I went with Clinton to the speech in Oklahoma City, and it was really moving. I’d gone to high school in Oklahoma, so I wanted to go….. It was just a sea of families. The Governor or somebody had given them all teddy bears. There were all these sobbing families clutching teddy bears….
Q: Is he scripted at those moments? Or are we seeing a more spontaneous speech from him?
Soderberg: His speech was scripted, but very him. He would have spent some time on it. He would rewrite a lot of the big speeches himself. I think it’s very difficult to be a speechwriter for Clinton, because he rewrites so much at the last minute. It was very him. Then he did a lot of unscripted meetings with the families.
Q: Were you with him during those meetings?
Soderberg: It was more milling with the crowd, so I was just watching. I wasn’t that close, but I could see and hear what he was doing.
Q: Do you recall any conversations with him around this time, maybe on the trip back:“Nancy, you have foreign policy; is this something we have to be paying attention to globally?”
Soderberg: He wasn’t asking that question. He was saying, “This is a big deal, we have to get on it.” He got it right away.
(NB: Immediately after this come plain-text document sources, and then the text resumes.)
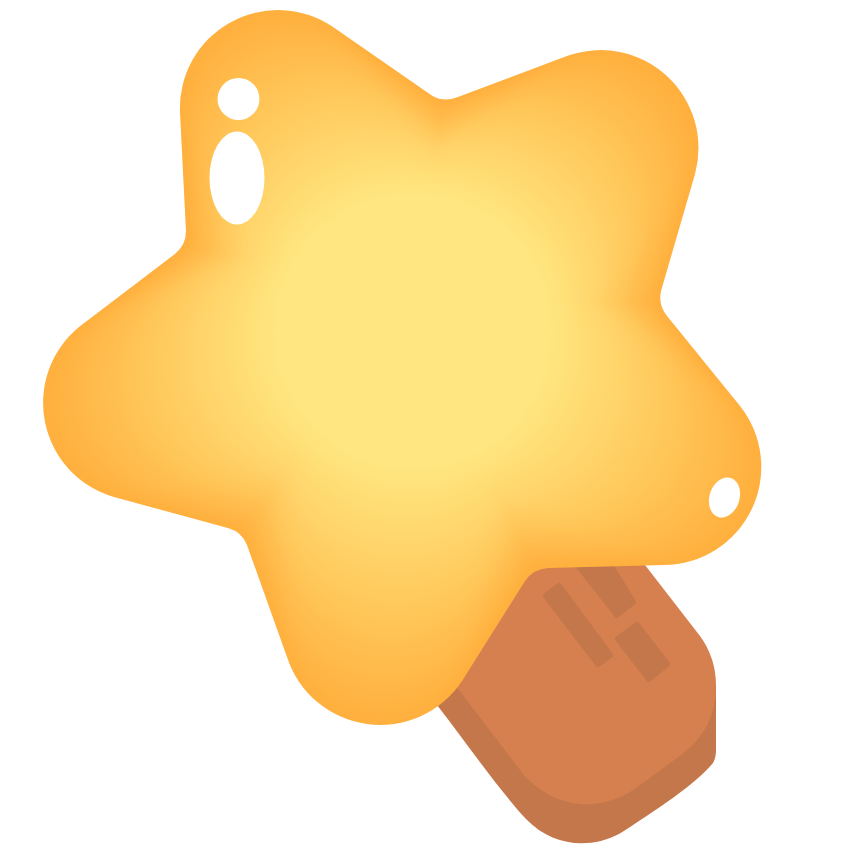
<!DOCTYPE html>
<html lang="en">
<head>
<meta charset="utf-8">
<title>Star on a stick</title>
<style>
:root {
  --paper: #ffffff;
  --rim: #ffb03e;
  --core: #ffe680;
  --wood: #d6804f;
  --wood-shade: #c4774a;
  --shine: #ffffff;
}
html, body { margin: 0; background: var(--paper); overflow: hidden; }
svg { display: block; width: 862px; height: 863px; }
.wood { fill: var(--wood); }
.wood-shade { fill: var(--wood-shade); }
.grain { fill: var(--wood-shade); stroke: var(--wood-shade); stroke-width: 6; stroke-linejoin: round; }
.rim { fill: var(--rim); }
.core { fill: var(--core); }
.shine { fill: var(--shine); }
.glow use {
  --tone: color-mix(in srgb, var(--core) calc(var(--t) * 100%), var(--rim));
  fill: var(--tone);
  stroke: var(--tone);
  stroke-width: calc(280px * var(--t) / (1 - var(--t)));
  stroke-linejoin: round;
  transform-origin: 413px 331px;
  transform: scale(calc(1 - var(--t)));
}
</style>
</head>
<body>
<svg viewBox="0 0 862 863" role="img" aria-label="Glossy yellow star on a wooden stick">
  <defs>
    <path id="star" d="M431 95L333 27A98 98 0 0 0 180 112L186 231Q186 245 175 254L79 327A98 98 0 0 0 114 497L228 528Q242 532 247 545L287 657A98 98 0 0 0 462 681L525 581Q533 569 548 568L664 565A98 98 0 0 0 740 406L667 316Q658 305 661 291L695 174A98 98 0 0 0 567 56L458 97Q443 103 431 95Z"/>
    <clipPath id="star-clip"><use href="#star"/></clipPath>
    <filter id="soften" x="-5%" y="-5%" width="110%" height="110%" color-interpolation-filters="sRGB">
      <feGaussianBlur stdDeviation="3"/>
    </filter>
  </defs>

  <g id="stick">
    <path class="wood-shade" d="M437 705C470 748 500 791 526 819C553 847 590 849 619 834C655 811 697 783 713 763Q716 758 716 750V686L600 600L480 640Z"/>
    <path class="wood" d="M645 565L700 636Q716 658 716 686Q716 729 681 755L636 788C598 815 553 807 524 775L456 686L526 555Z"/>
    <g class="grain">
      <polygon points="546,596 559,586 610,655 598,664"/>
      <polygon points="574,560 607,560 633,602 617,615"/>
      <polygon points="618,639 637,625 667,664 649,679"/>
    </g>
  </g>

  <g id="star-body">
    <use class="rim" href="#star"/>
    <g clip-path="url(#star-clip)">
      <g class="glow" filter="url(#soften)">
        <use href="#star" style="--t:.04"/>
        <use href="#star" style="--t:.08"/>
        <use href="#star" style="--t:.12"/>
        <use href="#star" style="--t:.16"/>
        <use href="#star" style="--t:.2"/>
        <use href="#star" style="--t:.24"/>
        <use href="#star" style="--t:.28"/>
        <use href="#star" style="--t:.32"/>
        <use href="#star" style="--t:.36"/>
        <use href="#star" style="--t:.4"/>
        <use href="#star" style="--t:.44"/>
        <use href="#star" style="--t:.48"/>
        <use href="#star" style="--t:.52"/>
        <use href="#star" style="--t:.56"/>
        <use href="#star" style="--t:.6"/>
        <use href="#star" style="--t:.64"/>
        <use href="#star" style="--t:.68"/>
        <use href="#star" style="--t:.72"/>
        <use href="#star" style="--t:.76"/>
        <use href="#star" style="--t:.8"/>
        <use href="#star" style="--t:.84"/>
        <use href="#star" style="--t:.88"/>
        <use href="#star" style="--t:.92"/>
        <use href="#star" style="--t:.96"/>
        <circle class="core" cx="413" cy="331" r="140"/>
      </g>
    </g>
  </g>

  <g id="highlights" class="shine">
    <circle cx="238.5" cy="99" r="21"/>
    <ellipse cx="237" cy="178" rx="27.5" ry="46.5"/>
    <ellipse cx="724.5" cy="497.5" rx="15" ry="20.5" transform="rotate(18 724.5 497.5)"/>
  </g>
</svg>
</body>
</html>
He knew the terrorism threat was a major headache for everybody and we had to get on it. And it wasn’t, “What do you think?” It was, “This is the future; we have to get on top of it.” He always got it, and he always understood.